In a surprise reversal of their earlier decision, Greek justices on Tuesday decided to accept Turkey’s request for the extradition of a group of Turkish army officers that fled to Greece after a failed coup against the country’s president, Recep Tayyip Erdogan, and his government.
After deciding against extradition for the first group of three Turkish officers, whose cases were considered on Monday, the Appeals Justices’ Council on Tuesday decided to accept the Turkish authorities’ extradition request for the second group of three officers, so they might stand trial on three of the four charges they face in Turkey.
The appeals justices agreed to the extradition of the three officers on charges of attempting to flout the constitution, abolish Parliament and for taking a helicopter through use of force. They rejected extradition on a charge of attempted murder against the Turkish president.
Meanwhile, an appeal against the decision refusing the extradition of the first group of three was lodged by the head of the appeals prosecutors’ department on Tuesday. Following the appeal, their case will be considered again before the Supreme Court. Under the law, the Supreme Court must issue an irrevocable ruling concerning the fate of the three officers facing extradition within eight days.
During Tuesday’s hearing, the public prosecutor in charge of the case again recommended that the justices refuse extradition, saying that the three officers will “almost certainly be subjected to torture and humiliating treatment” if they are handed over to Turkish authorities. She cited similar treatment in the cases of other members of the Turkish military now being held in Turkey, including some that were killed.
She also criticized the evidence in the file sent by Turkish authorities to request extradition, noting that this was vague “and more like a journalist’s description than a legal document.”
The three officers denied taking part in the coup and said they would not be given a fair trial if returned to Turkey. They noted that their families had been persecuted after the coup, including being dismissed from their jobs and denied access to their bank accounts.

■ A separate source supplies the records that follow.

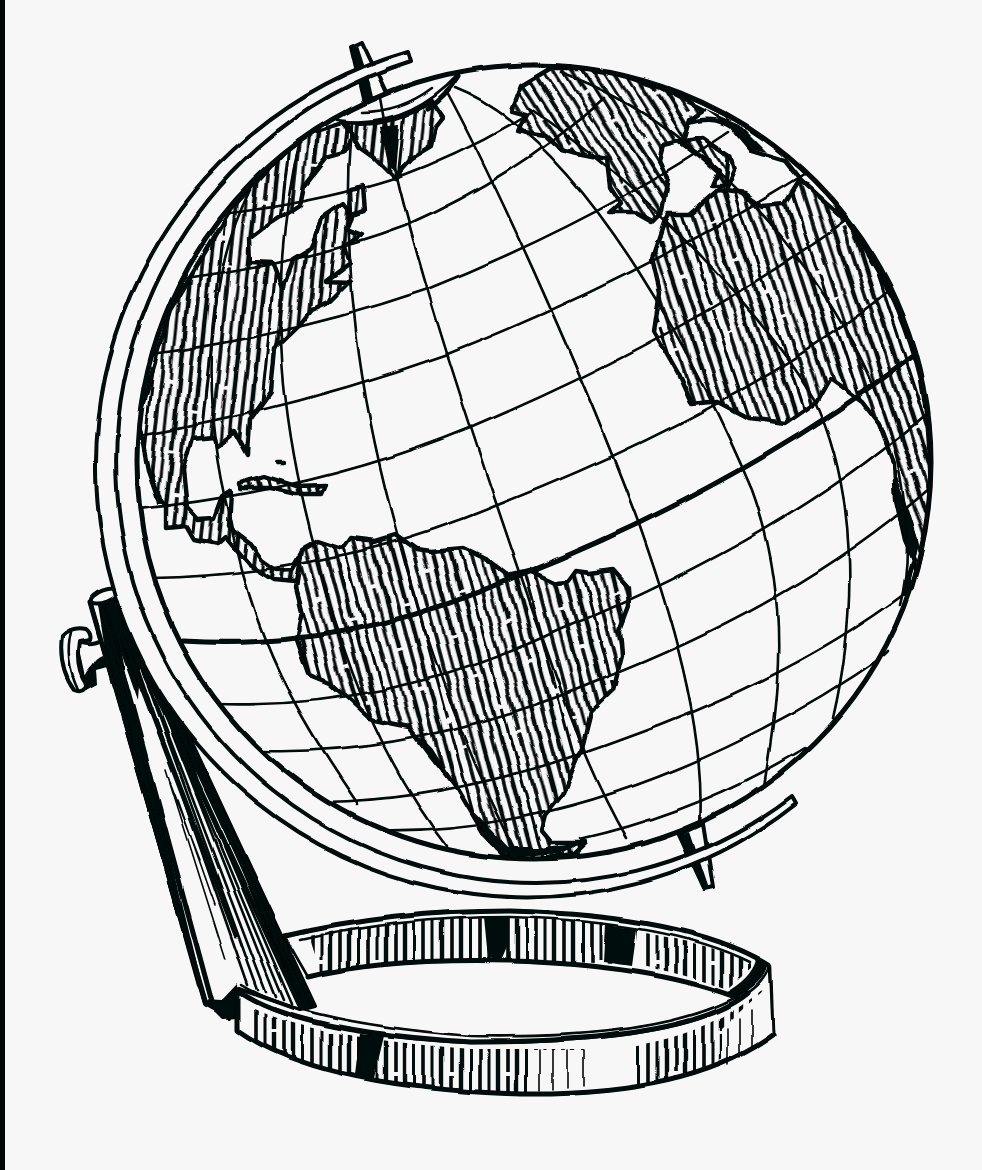
<!DOCTYPE html>
<html lang="en">
<head>
<meta charset="utf-8">
<title>Desk globe engraving</title>
<style>
:root { --paper: #f7f7f7; --ink: #050707; }
html, body { margin: 0; height: 100%; overflow: hidden; background: var(--paper); }
svg { display: block; width: 982px; height: 1170px; }
.line { fill: none; stroke: var(--ink); stroke-width: 2.6; stroke-linecap: round; stroke-linejoin: round; }
.bold { stroke-width: 5; }
.fine { stroke-width: 1.6; }
.coast { fill: none; stroke: var(--ink); stroke-width: 4.4; stroke-linejoin: round; stroke-linecap: round; }
.body { fill: var(--paper); stroke: var(--ink); stroke-width: 4; stroke-linejoin: round; }
.solid { fill: var(--ink); }
.blank { fill: var(--paper); }
</style>
</head>
<body>
<svg viewBox="0 0 982 1170" role="img" aria-label="Ink engraving of a tilted desk globe on a round stand">
  <defs>
    <filter id="handmade" x="0" y="0" width="982" height="1170" filterUnits="userSpaceOnUse">
      <feTurbulence type="fractalNoise" baseFrequency="0.035" numOctaves="2" seed="7"/>
      <feDisplacementMap in="SourceGraphic" scale="7" xChannelSelector="R" yChannelSelector="G"/>
    </filter>
    <filter id="steady" x="0" y="0" width="982" height="1170" filterUnits="userSpaceOnUse">
      <feTurbulence type="fractalNoise" baseFrequency="0.02" numOctaves="2" seed="3"/>
      <feDisplacementMap in="SourceGraphic" scale="4" xChannelSelector="R" yChannelSelector="G"/>
    </filter>
    <g id="strokes" fill="none" stroke="#050707">
      <path stroke-width="3.6" d="M4 0V172M4 176V300M32 0V240M32 243V300"/>
      <path stroke-width="4.4" d="M13 0V88M13 91V300M50 0V130M50 133V300"/>
      <path stroke-width="3" d="M22.500 0V210M22.500 215V300M41 0V60M41 64V300"/>
    </g>
    <pattern id="hatch-west" width="56" height="300" patternUnits="userSpaceOnUse" patternTransform="rotate(6)"><use href="#strokes"/></pattern>
    <pattern id="hatch-south" width="56" height="300" patternUnits="userSpaceOnUse" patternTransform="rotate(-15)"><use href="#strokes"/></pattern>
    <pattern id="hatch-east" width="56" height="300" patternUnits="userSpaceOnUse" patternTransform="rotate(-18)"><use href="#strokes"/></pattern>
    <pattern id="hatch-north" width="56" height="300" patternUnits="userSpaceOnUse" patternTransform="rotate(-32) scale(.9)"><use href="#strokes"/></pattern>
    <pattern id="hatch-band" width="56" height="300" patternUnits="userSpaceOnUse"><use href="#strokes"/></pattern>
    <clipPath id="sphere"><circle cx="534" cy="462" r="397"/></clipPath>

    <path id="north-america" d="M342 122L300 135L230 210L170 310L138 420L148 470L158 498L166 508L166 528L186 526L194 540L218 545L226 538L250 566L272 580L296 582L301 553L292 569L276 570L262 560L250 543L229 527L231 490L222 496L214 518L197 519L187 508L183 470L192 438L214 436L216 445L234 431L248 456L250 420L270 392L274 350L300 325L312 310L330 302L349 283L326 282L350 264L345 245L361 234L346 228L352 214L344 204L322 219L312 248L292 260L282 288L272 263L250 262L249 240L262 230L300 205L304 186L326 158L347 152L352 134Z"/>
    <path id="greenland" d="M345 122Q395 127 432 100L444 118L436 128L432 146L412 158L394 178L374 158L360 148Z"/>
    <path id="south-america" d="M302 550L318 541L342 549L350 538L375 541L395 535L416 550L430 552L465 549L490 561L508 575L528 570L556 583L568 582L576 571L590 573L612 570L628 588L629 606L620 630L622 655L613 690L590 712L580 752L562 795L546 815L542 830L552 842L585 842L572 854L535 860L505 856L484 834L458 790L430 755L410 728L370 720L342 694L330 683L308 674L296 640L302 612L296 588Z"/>
    <path id="africa" d="M664 222L668 214L690 214L718 190L745 194L762 206L785 204L800 180L850 225L900 310L935 410L935 490L910 600L904 594L914 560L905 540L896 500L894 462L880 425L862 402L830 379L818 400L785 423L748 418L718 402L692 405L678 374L654 332L660 292L652 258Z"/>
    <path id="europe" d="M512 112L522 86L552 68L600 68L660 88L704 110L690 120L684 140L664 145L660 160L668 178L662 212L652 222L634 212L609 212L620 202L610 186L607 160L582 155L560 150L545 136L518 132L526 116Z"/>
    <path id="balkans" d="M680 142L702 138L728 156L724 186L712 186L718 172L704 160Z"/>
    <path id="cuba" d="M240 483L264 476L296 486L326 485L322 494L296 494L270 488L242 488Z"/>
    <path id="island" d="M350 190L364 187L366 210L351 214Z"/>

    <path id="band-back" d="M285 937Q390 911 510 911Q690 916 768 964L735 997Q650 965 510 961Q385 958 308 977Z"/>
    <path id="band-front" d="M237 990Q290 1034 470 1043Q690 1044 748 993Q766 980 770 966L773 1035Q690 1096 522 1094Q320 1088 239 1031Z"/>
  </defs>

  <rect class="blank" width="982" height="1170"/>
  <rect class="solid" width="5" height="1170"/>

  <g id="base-back" filter="url(#steady)">
    <use href="#band-back" class="blank"/>
    <path d="M308 936Q400 917 510 918Q600 920 638 930L635 965Q590 962 510 961Q390 960 320 973Z" fill="url(#hatch-band)"/>
    <path d="M640 932Q720 946 755 965L728 990Q690 975 642 966Z" fill="url(#hatch-band)"/>
    <path class="solid" d="M606 925L637 929L632 966L604 962ZM484 917H508V944L502 958H488ZM757 960L768 966Q766 980 735 999L724 994Q752 979 757 960Z"/>
    <use href="#band-back" class="line" stroke-width="4"/>
    <path class="line bold" d="M285 936Q390 911 510 911Q690 916 769 965M308 977Q385 958 510 961Q650 965 735 997"/>
    <path class="line" d="M300 940Q400 917 510 917Q670 922 750 962"/>
  </g>

  <g id="knob" filter="url(#steady)">
    <path class="body" d="M76 641Q90 648 103 640L107 662Q92 662 85 682Z"/>
    <path class="solid" d="M103 656Q90 660 86 690L97 684L96 670L107 667Z"/>
    <path class="body" d="M62 636Q72 626 86 629Q92 634 90 640L80 642Q76 668 87 684Q84 694 74 690Q58 668 62 636Z"/>
    <path class="line" d="M71 632Q64 660 78 690"/>
  </g>

  <g id="support-arm" filter="url(#steady)">
    <path class="body" d="M90 602L120 589L315 1006L300 1010L237 988L230 1018L205 1004Z"/>
    <path class="solid" d="M98 604L122 594L316 1005L300 1010L240 868L150 668L141 661L165 725L114 612L126 674L206 1000L197 986L108 668Z" fill-rule="evenodd"/>
    <path class="blank" d="M124 668L139 664L241 986L234 990L214 1006L204 980Z"/>
    <path class="solid" d="M104 603L122 596L186 735L201 790L180 745L141 655L138 700Z"/>
    <path class="blank" d="M158 702L240 888L300 1008L242 986Z"/>
    <path class="line" d="M138 668L248 985M148 685L258 990M155 700L266 992M165 715L276 997M176 740L284 1000M188 762L292 1004"/>
    <path class="line bold" d="M124 640L236 935M144 668L300 1006M160 690L308 1006"/>
    <path class="line fine" d="M166 770L226 960M178 800L215 905M170 782L200 860"/>
    <path class="line bold" d="M90 602L206 1004M101 606L126 684L212 1002"/>
    <path class="solid" d="M203 1000L222 1001L238 984L240 1018L222 1019Z"/>
    <ellipse class="body" cx="105" cy="596" rx="15" ry="6" transform="rotate(-20 105 596)"/>
  </g>

  <g id="base-front" filter="url(#steady)">
    <use href="#band-front" class="blank"/>
    <path d="M252 1008Q310 1037 470 1049L586 1049V1091L500 1093Q320 1085 252 1040Z" fill="url(#hatch-band)"/>
    <path d="M632 1046Q710 1034 762 990V1025Q715 1080 632 1088Z" fill="url(#hatch-band)"/>
    <path class="blank" d="M528 1050H600V1092H528ZM722 1028L764 990V1040L722 1064Z"/>
    <path class="line fine" d="M540 1050V1091M553 1050V1090M568 1050V1088M584 1050V1086M728 1028V1065M740 1018V1058M752 1010V1046"/>
    <path class="solid" d="M360 1034L384 1036L374 1078L355 1075Z"/>
    <use href="#band-front" class="line"/>
    <path class="line bold" d="M237 990Q290 1031 470 1042Q690 1042 748 993M239 1031Q320 1088 522 1094Q690 1096 773 1035M238 990V1030"/>
    <path class="line" d="M242 985Q300 1022 470 1036Q660 1040 738 996M771 966L773 1032"/>
  </g>

  <g id="pins" filter="url(#steady)">
    <path class="body" d="M351 47L362 42L388 97L364 103Z"/>
    <path class="solid" d="M351 48L358 46L370 84L374 101L364 103Z"/>
    <path class="body" d="M679 835L703 824L713 887L704 889Z"/>
    <path class="solid" d="M680 836L690 832L708 886L704 889Z"/>
  </g>

  <g id="meridian-ring" filter="url(#steady)">
    <path class="body" d="M408 52A431 431 0 1 0 796 803L792 796A420 420 0 1 1 411 62Z"/>
  </g>

  <g id="globe">
    <circle class="blank" cx="534" cy="462" r="397"/>
    <g clip-path="url(#sphere)">
      <g id="land" filter="url(#handmade)">
        <use href="#north-america" fill="url(#hatch-west)"/>
        <use href="#greenland" fill="url(#hatch-west)"/>
        <use href="#island" fill="url(#hatch-west)"/>
        <use href="#cuba" fill="url(#hatch-south)"/>
        <use href="#south-america" fill="url(#hatch-south)"/>
        <use href="#africa" fill="url(#hatch-east)"/>
        <use href="#europe" fill="url(#hatch-north)"/>
        <use href="#balkans" fill="url(#hatch-north)"/>
        <g class="coast">
          <use href="#north-america"/><use href="#greenland"/><use href="#island"/><use href="#cuba"/>
          <use href="#south-america"/><use href="#africa"/><use href="#europe"/><use href="#balkans"/>
          <path d="M690 122Q714 114 732 126L752 150L786 160L800 178M730 156L734 170L726 188M278 463L285 463"/>
        </g>
        <path class="solid" d="M704 108L740 124L768 152L750 148L730 126ZM410 728L430 746L468 806L510 850L496 850L458 792ZM895 470L906 500L918 540L908 596L902 594L912 562L898 520ZM500 848L540 848L580 842L560 854L510 858ZM380 126L400 124L396 174L388 165ZM150 462L164 504L158 506Z"/>
      </g>

      <g id="parallels" class="line" filter="url(#steady)">
        <path d="M230 213Q320 202 395 178Q470 150 530 112"/>
        <path d="M185 279Q310 262 405 226Q520 175 604 98"/>
        <path d="M158 353Q290 336 425 290Q600 220 728 132"/>
        <path d="M138 436Q290 410 445 355Q640 278 808 172"/>
        <path d="M138 509Q320 490 470 428Q690 335 852 216"/>
        <path d="M152 578Q330 575 495 506Q740 410 890 290"/>
        <path class="bold" d="M183 641Q350 652 520 575Q740 488 912 357"/>
        <path d="M215 704Q390 710 560 630Q790 535 930 410"/>
        <path d="M265 751Q420 755 600 680Q800 602 930 488"/>
        <path d="M325 802Q460 800 620 740Q790 680 907 592"/>
        <path d="M370 830Q520 835 680 768Q790 722 885 655"/>
        <path d="M580 839Q700 812 805 748"/>
      </g>
      <g id="meridians" class="line" filter="url(#steady)">
        <path d="M250 190C200 290 205 420 230 515C252 640 300 720 358 804"/>
        <path d="M300 140C262 300 285 440 318 560C350 690 395 780 447 846"/>
        <path d="M352 124C340 270 360 400 398 537C430 660 470 760 515 850"/>
        <path d="M383 105C396 200 450 370 520 573C560 690 585 765 627 838"/>
        <path d="M446 90C500 190 585 380 640 527C680 640 705 740 700 826"/>
        <path d="M455 88C590 140 710 390 752 490C792 600 778 700 764 786"/>
        <path d="M528 108C640 180 760 310 815 400C856 490 858 610 833 718"/>
        <path d="M560 72C720 130 850 300 890 430C908 500 912 560 900 605"/>
      </g>
      <g id="polar-cap" filter="url(#steady)">
        <path class="blank" d="M338 120Q400 128 458 74L380 80Z"/>
        <path class="line" d="M338 120Q405 130 458 74M362 112Q400 112 432 88M380 98L384 120"/>
        <path class="line bold" d="M428 108Q446 96 458 76"/>
      </g>
    </g>
    <g filter="url(#steady)">
      <circle class="line bold" cx="534" cy="462" r="397"/>
      <path class="line" stroke-width="5" d="M534 64Q650 66 760 136Q880 220 920 380Q942 500 912 590"/>
      <path class="line" d="M884 655L888 651"/>
    </g>
  </g>
</svg>
</body>
</html>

The three were among a group of eight Turkish military officers that commandeered a Turkish helicopter and sought refuge in Greece on the morning after the July 15 coup.
Still pending is a hearing to consider the extradition of the last two of the eight officers, scheduled to take place before the Appeals Justices’ Council on Thursday.